With everyone having an opinion about something, it's possible you'll get into a disagreement with someone about the way a matter should be handled. The interaction may first begin as a simple argument, but the talk may become more heated, and emotions may flare as you try to help the other person understand your side. Eventually, the verbal altercation might turn into a physical one, and a fight may ensue.
In Arizona, if you get into a fight with someone else, you may be charged with several different offenses. Thus, a fight is a crime – or rather it can be several crimes, as the conduct is prohibited under various laws.
Criminal Charges Arising from a Fight
The underlying behavior of a fight – from the words to the blows exchanged – may constitute an offense or various offenses.
A few of the charges you can face for engaging in such conduct include, but are not limited to:
- Threatening or intimidating: Most fights begin with a verbal disagreement about something. During the exchange, you might threaten or intimidate the other person. You might also use words that suggest you will cause physical injury to the other person. Under A.R.S. 13-1202, such conduct is unlawful. The offense is a class 1 misdemeanor. If a judge or jury finds you guilty, the court could sentence you to up to 6 months in jail.

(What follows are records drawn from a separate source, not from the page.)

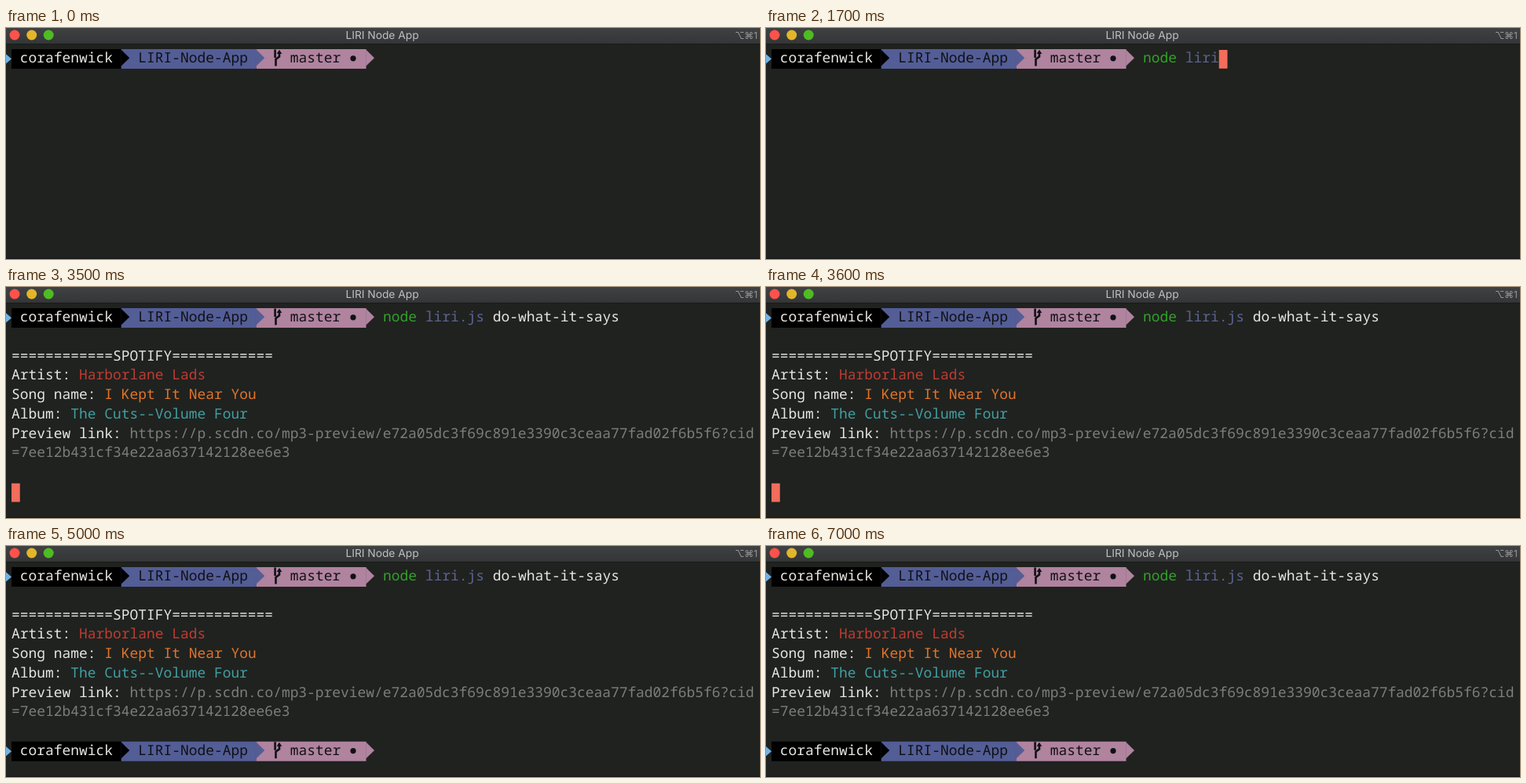
An HTML page for the animation above (7100 ms loop, 960 by 295 pixels).

```html
<!DOCTYPE html>
<html lang="en">
<head>
<meta charset="utf-8">
<title>Terminal session</title>
<style>
  html, body { margin: 0; width: 100%; height: 100%; overflow: hidden; background: #20221f; }
  svg { display: block; width: 960px; height: 295px; }
  .mono { font: 17.917px "Noto Sans Mono", "DejaVu Sans Mono", monospace; font-variant-ligatures: none; text-rendering: geometricPrecision; white-space: pre; }
  .title { font: 13.75px Inter, "Open Sans", sans-serif; fill: #bfc0c1; text-rendering: geometricPrecision; }
  .keys { font: 12px Inter, "DejaVu Sans", sans-serif; fill: #98999a; }
</style>
</head>
<body>
<svg viewBox="0 0 960 295">
  <defs>
    <linearGradient id="bar" x2="0" y2="1">
      <stop stop-color="#404143"/>
      <stop offset="1" stop-color="#343537"/>
    </linearGradient>
  </defs>
  <rect width="960" height="295" fill="#20221f"/>
  <rect y="294" width="960" height="1" fill="#121312"/>
  <rect width="960" height="20" fill="url(#bar)"/>
  <rect y="20" width="960" height="1" fill="#191a19"/>
  <circle cx="11" cy="9" r="6.5" fill="#fc524c"/>
  <circle cx="32.7" cy="9" r="6.5" fill="#e2b52b"/>
  <circle cx="54.2" cy="9" r="6.5" fill="#4ebc23"/>
  <text class="title" x="479" y="14" text-anchor="middle">LIRI Node App</text>
  <text class="keys" x="928 940 952" y="13.5">⌥⌘1</text>
  <g id="screen" class="mono"></g>
</svg>
<script>
const LOOP = 7100, CELL = 10.75, ROW = 24.75, LEFT = 7, TOP = 27;
const COLOR = {
  white: '#e6e6e3', ink: '#101114', black: '#000', blue: '#535d96', pink: '#b0839f',
  sky: '#6fb3e8', green: '#31a329', path: '#5b6393', red: '#bf3c33', orange: '#e2742b',
  teal: '#419fa2', grey: '#7c7e7b', cursor: '#f26d5b'
};
const COMMAND = [['node', 'green', 44], ['liri.js', 'path', 49], ['do-what-it-says', 'white', 57]];

const screen = document.getElementById('screen');
const colX = col => LEFT + col * CELL;
const rowY = row => TOP + row * ROW;

function add(parent, name, attrs, content) {
  const node = document.createElementNS('http://www.w3.org/2000/svg', name);
  for (const key in attrs) node.setAttribute(key, attrs[key]);
  if (content) node.textContent = content;
  return parent.appendChild(node);
}
const group = () => add(screen, 'g', {});
const shape = (parent, d, color) => add(parent, 'path', { d, fill: COLOR[color] });
const write = (parent, row, col, content, color) =>
  add(parent, 'text', { x: colX(col), y: rowY(row) + 17.2, fill: COLOR[color] }, content);

function segment(parent, from, to, color) {
  shape(parent, `M${colX(from)} 27H${colX(to)}V52H${colX(from)}z`, color);
}
const arrow = (parent, col, color) =>
  shape(parent, `M${colX(col) - .3} 27.6l10.8 10.6l-10.8 10.6z`, color);

function drawPrompt(row) {
  const g = group();
  g.setAttribute('transform', `translate(0 ${row * ROW})`);
  shape(g, 'M0 33.3L7 39.4L0 45.5z', 'sky');
  segment(g, 0, 13, 'black');
  segment(g, 13, 29, 'blue');
  segment(g, 29, 42, 'pink');
  arrow(g, 13, 'black');
  arrow(g, 29, 'blue');
  arrow(g, 42, 'pink');
  write(g, 0, 1, 'corafenwick', 'white');
  write(g, 0, 15, 'LIRI-Node-App', 'ink');
  add(g, 'path', { d: 'M342.6 27.5v10.5M343.5 48.5v-8.5l4.5-3.5v-5', fill: 'none', stroke: COLOR.ink, 'stroke-width': 2.6 });
  shape(g, 'M344.6 33l3.4-5l3.4 5z', 'ink');
  write(g, 0, 33, 'master', 'ink');
  add(g, 'circle', { cx: 442, cy: 38.8, r: 3.6, fill: COLOR.ink });
  return g;
}

function drawOutput() {
  const g = group();
  const rule = '='.repeat(12);
  write(g, 2, 0, rule + 'SPOTIFY' + rule, 'white');
  [
    ['Artist: ', 'Harborlane Lads', 'red'],
    ['Song name: ', 'I Kept It Near You', 'orange'],
    ['Album: ', 'The Cuts--Volume Four', 'teal'],
    ['Preview link: ', 'https://p.scdn.co/mp3-preview/e72a05dc3f69c891e3390c3ceaa77fad02f6b5f6?cid', 'grey']
  ].forEach(([label, value, color], i) => {
    write(g, 3 + i, 0, label, 'white');
    write(g, 3 + i, label.length, value, color);
  });
  write(g, 7, 0, '=7ee12b431cf34e22aa637142128ee6e3', 'grey');
  return g;
}

drawPrompt(0);
const typed = COMMAND.map(([, color, col]) => write(screen, 0, col, '', color));
const output = drawOutput();
const nextPrompt = drawPrompt(9);
const cursor = add(screen, 'rect', { width: CELL, height: ROW - 1, fill: COLOR.cursor });

// [time, cursor row, cursor column, cursor visible]
const CURSOR = [
  [0, 0, 44, false], [200, 0, 44, true], [700, 0, 44, false], [1200, 0, 44, true],
  [2900, 1, 0, true], [3500, 9, 0, true], [3700, 9, 44, true],
  [4900, 9, 44, false], [5400, 9, 44, true], [6000, 9, 44, false],
  [6500, 9, 44, true], [7000, 9, 44, false]
];

function typedCount(t) {
  if (t < 1500) return 0;
  if (t >= 2400) return 28;
  return Math.min(25, Math.round((Math.floor((t - 1500) / 100) + 1) * 25 / 8));
}
const show = (node, on) => node.setAttribute('visibility', on ? 'visible' : 'hidden');

function render(t) {
  const count = typedCount(t);
  COMMAND.forEach(([word, , col], i) => {
    typed[i].textContent = word.slice(0, Math.max(0, 44 + count - col));
  });
  show(output, t >= 3500);
  show(nextPrompt, t >= 3700);
  const [, row, col, on] = CURSOR.findLast(step => step[0] <= t);
  cursor.setAttribute('x', colX(col + (row === 0 ? count : 0)));
  cursor.setAttribute('y', rowY(row) + 1);
  show(cursor, on);
}

const start = performance.now();
function tick() {
  render((performance.now() - start) % LOOP);
  requestAnimationFrame(tick);
}
tick();
</script>
</body>
</html>
```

- Disorderly conduct: This charge most often results from a fight. The law specifically states that people are prohibited from engaging in fighting. It also forbids the use of abusive or offensive language that might cause another person to retaliate. Thus, whether your interaction evolves into a physical altercation or you simply use words to try to get the other person to throw the first punch, you could be charged with disorderly conduct. If you are accused of this offense, to prove guilt, the State must demonstrate that you disturbed the peace of another. As with threatening or intimidating, disorderly conduct is a class 1 misdemeanor.
- Assault: Another offense you may be charged with for fighting is assault. The offense can be committed in several ways:
- Causing physical injury to another;
- Making someone fear physical injury is imminent; or
- Touching someone to injure or provoke them
One or more of the above may be apparent in your interaction with the person you got in a fight with. The penalties you could face depend on the nature of the incident. Actually injuring someone is a class 1 misdemeanor, punishable by up to 6 months in jail. Making someone fear physical injury is a class 2 misdemeanor, penalized by up to 4 months in jail. And touching another person is a class 3 misdemeanor, which carries a maximum jail term of 30 days.
If you're facing criminal charges in Arizona, contact Oliverson & Huss Law PLLC at (480) 351-2228 today. We'll put our over 40 years of combined experience to work for you.